REQUIREMENT
Below are the data; count the lines with the string "OCHRE" in them and give that number only.

Saved entries
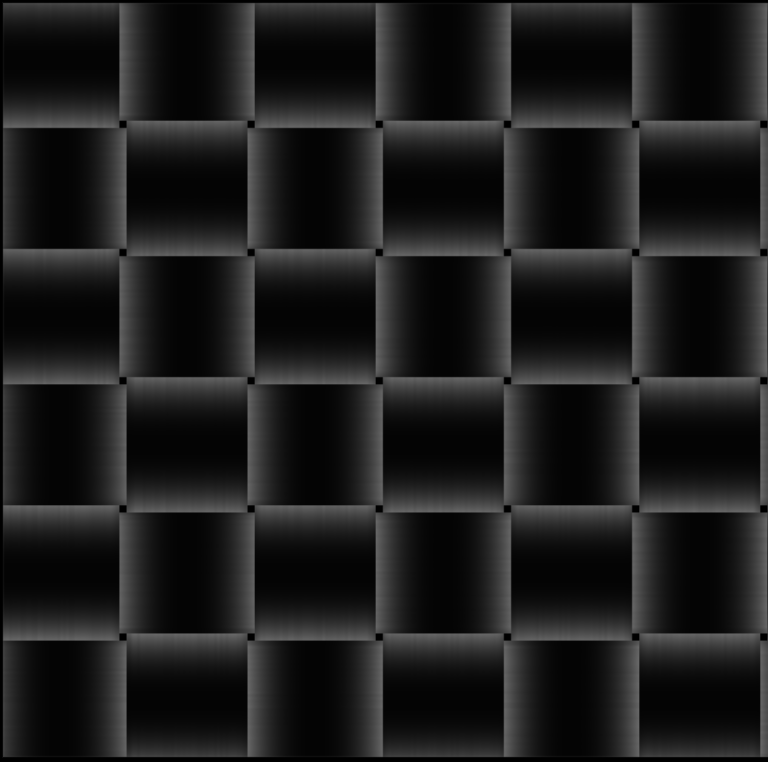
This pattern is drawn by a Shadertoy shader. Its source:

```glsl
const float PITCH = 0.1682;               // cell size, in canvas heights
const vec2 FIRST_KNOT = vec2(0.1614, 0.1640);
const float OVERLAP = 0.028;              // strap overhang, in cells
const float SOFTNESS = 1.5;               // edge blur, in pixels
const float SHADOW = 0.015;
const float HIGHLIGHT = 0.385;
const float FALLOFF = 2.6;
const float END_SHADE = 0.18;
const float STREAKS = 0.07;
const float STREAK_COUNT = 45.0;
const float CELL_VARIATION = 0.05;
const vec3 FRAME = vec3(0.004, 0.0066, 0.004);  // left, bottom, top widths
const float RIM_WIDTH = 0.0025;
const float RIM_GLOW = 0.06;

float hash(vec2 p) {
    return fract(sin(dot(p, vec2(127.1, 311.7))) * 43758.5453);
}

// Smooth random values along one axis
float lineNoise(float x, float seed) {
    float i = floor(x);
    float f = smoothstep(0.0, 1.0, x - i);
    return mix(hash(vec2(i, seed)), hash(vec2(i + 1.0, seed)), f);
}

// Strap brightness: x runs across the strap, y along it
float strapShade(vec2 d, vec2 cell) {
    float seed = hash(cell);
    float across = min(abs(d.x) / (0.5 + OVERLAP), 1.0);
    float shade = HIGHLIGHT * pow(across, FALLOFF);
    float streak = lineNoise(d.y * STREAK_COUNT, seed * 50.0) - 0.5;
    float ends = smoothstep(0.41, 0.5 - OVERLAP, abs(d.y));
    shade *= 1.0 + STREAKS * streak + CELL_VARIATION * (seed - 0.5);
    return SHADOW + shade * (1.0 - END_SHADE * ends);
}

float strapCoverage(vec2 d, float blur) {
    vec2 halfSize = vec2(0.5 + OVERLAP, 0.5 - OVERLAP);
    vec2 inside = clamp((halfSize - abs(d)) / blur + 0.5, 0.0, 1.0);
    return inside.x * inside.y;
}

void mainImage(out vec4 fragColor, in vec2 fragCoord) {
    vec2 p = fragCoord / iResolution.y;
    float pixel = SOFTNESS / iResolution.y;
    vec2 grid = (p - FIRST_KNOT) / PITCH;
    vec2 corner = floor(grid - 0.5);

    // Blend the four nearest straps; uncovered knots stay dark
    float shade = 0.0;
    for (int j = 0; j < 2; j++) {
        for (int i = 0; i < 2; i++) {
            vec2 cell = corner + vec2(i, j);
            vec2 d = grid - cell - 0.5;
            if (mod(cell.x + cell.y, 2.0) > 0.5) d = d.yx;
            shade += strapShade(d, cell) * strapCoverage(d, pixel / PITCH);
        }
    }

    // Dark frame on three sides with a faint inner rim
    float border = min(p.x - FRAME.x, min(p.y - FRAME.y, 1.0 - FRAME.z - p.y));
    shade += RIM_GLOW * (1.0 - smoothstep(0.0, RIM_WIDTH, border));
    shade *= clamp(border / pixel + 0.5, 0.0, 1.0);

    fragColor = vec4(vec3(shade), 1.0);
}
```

==

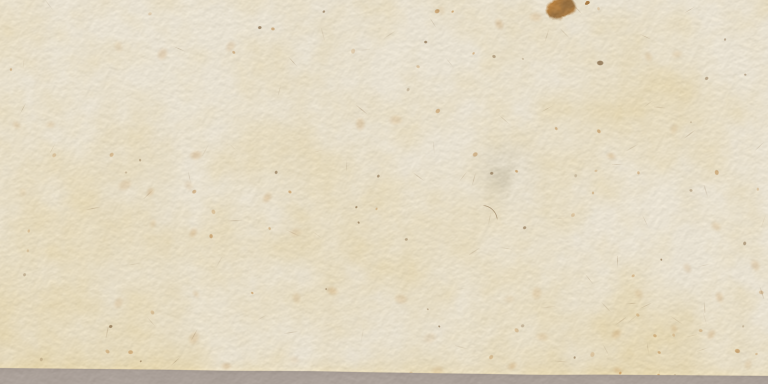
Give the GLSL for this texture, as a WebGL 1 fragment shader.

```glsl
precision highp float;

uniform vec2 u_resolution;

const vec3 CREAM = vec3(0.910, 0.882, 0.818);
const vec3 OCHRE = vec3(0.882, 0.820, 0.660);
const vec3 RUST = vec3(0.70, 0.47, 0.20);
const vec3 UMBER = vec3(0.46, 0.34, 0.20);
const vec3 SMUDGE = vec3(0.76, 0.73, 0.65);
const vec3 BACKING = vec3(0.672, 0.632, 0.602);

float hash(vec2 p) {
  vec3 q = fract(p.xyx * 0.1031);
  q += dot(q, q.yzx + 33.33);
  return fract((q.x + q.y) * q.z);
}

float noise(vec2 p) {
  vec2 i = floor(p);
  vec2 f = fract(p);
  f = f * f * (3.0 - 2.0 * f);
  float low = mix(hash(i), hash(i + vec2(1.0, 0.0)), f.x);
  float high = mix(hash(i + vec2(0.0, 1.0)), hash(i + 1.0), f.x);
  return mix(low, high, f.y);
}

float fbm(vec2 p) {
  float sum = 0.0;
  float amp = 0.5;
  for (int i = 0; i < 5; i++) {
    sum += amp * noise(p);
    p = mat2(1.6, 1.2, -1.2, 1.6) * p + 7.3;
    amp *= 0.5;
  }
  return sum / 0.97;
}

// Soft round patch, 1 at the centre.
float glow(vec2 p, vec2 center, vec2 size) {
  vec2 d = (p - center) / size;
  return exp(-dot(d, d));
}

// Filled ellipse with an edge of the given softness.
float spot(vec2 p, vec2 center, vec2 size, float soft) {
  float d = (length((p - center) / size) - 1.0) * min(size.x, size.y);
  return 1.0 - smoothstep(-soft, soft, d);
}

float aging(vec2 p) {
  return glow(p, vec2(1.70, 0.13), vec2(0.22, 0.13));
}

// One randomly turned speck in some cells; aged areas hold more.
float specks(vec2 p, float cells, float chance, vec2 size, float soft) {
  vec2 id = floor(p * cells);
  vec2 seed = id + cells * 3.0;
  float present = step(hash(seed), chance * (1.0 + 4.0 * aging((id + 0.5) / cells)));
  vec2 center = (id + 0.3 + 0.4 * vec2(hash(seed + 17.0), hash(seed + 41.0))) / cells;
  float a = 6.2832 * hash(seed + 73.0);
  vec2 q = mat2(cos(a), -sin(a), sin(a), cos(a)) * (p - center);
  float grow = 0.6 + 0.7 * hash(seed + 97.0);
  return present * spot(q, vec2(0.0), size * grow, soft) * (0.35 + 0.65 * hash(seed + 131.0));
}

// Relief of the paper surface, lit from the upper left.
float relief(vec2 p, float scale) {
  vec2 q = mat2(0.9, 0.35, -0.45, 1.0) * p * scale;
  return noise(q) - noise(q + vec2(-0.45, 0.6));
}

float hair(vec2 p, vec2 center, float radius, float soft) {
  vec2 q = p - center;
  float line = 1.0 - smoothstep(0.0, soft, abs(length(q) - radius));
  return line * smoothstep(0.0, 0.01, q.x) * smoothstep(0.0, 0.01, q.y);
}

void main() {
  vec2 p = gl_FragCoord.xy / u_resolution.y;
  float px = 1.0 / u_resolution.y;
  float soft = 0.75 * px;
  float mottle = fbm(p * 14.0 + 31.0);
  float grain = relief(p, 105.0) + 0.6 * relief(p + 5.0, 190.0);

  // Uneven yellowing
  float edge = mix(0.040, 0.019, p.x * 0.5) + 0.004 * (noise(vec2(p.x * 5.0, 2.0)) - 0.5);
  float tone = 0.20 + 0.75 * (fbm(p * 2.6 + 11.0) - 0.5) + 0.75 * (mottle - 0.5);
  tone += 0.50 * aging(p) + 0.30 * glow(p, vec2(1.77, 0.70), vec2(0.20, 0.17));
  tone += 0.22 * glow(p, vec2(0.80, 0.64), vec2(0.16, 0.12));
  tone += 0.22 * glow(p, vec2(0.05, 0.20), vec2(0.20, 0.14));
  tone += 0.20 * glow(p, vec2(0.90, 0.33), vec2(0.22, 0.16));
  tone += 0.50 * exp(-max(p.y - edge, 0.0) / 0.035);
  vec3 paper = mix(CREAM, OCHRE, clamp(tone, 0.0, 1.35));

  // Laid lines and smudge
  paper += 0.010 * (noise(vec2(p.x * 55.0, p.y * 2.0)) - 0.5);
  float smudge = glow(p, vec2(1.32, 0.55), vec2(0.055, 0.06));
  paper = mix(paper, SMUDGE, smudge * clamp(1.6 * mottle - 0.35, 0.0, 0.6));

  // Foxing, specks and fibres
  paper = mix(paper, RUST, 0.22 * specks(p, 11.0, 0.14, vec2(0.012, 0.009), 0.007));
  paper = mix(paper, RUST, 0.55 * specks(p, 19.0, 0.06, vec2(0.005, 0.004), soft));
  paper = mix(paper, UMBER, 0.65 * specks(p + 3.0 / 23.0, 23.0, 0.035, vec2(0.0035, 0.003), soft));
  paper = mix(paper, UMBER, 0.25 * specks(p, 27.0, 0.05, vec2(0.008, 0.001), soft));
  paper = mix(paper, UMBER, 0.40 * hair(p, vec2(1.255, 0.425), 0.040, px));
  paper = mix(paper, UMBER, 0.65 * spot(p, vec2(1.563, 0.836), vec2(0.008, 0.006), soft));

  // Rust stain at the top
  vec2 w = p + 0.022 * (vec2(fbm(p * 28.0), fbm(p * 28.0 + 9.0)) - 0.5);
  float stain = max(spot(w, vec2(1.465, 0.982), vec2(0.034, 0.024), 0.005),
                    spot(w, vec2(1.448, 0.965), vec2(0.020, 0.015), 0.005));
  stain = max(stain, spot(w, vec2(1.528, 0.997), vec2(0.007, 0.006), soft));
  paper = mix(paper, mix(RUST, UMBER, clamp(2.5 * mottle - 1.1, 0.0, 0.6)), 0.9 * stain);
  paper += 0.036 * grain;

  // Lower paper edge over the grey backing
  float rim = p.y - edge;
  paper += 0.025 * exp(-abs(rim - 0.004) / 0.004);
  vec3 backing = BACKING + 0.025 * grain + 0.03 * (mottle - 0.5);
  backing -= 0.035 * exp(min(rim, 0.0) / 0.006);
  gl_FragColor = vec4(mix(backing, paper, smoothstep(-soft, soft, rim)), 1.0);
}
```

FINISHED TASK
2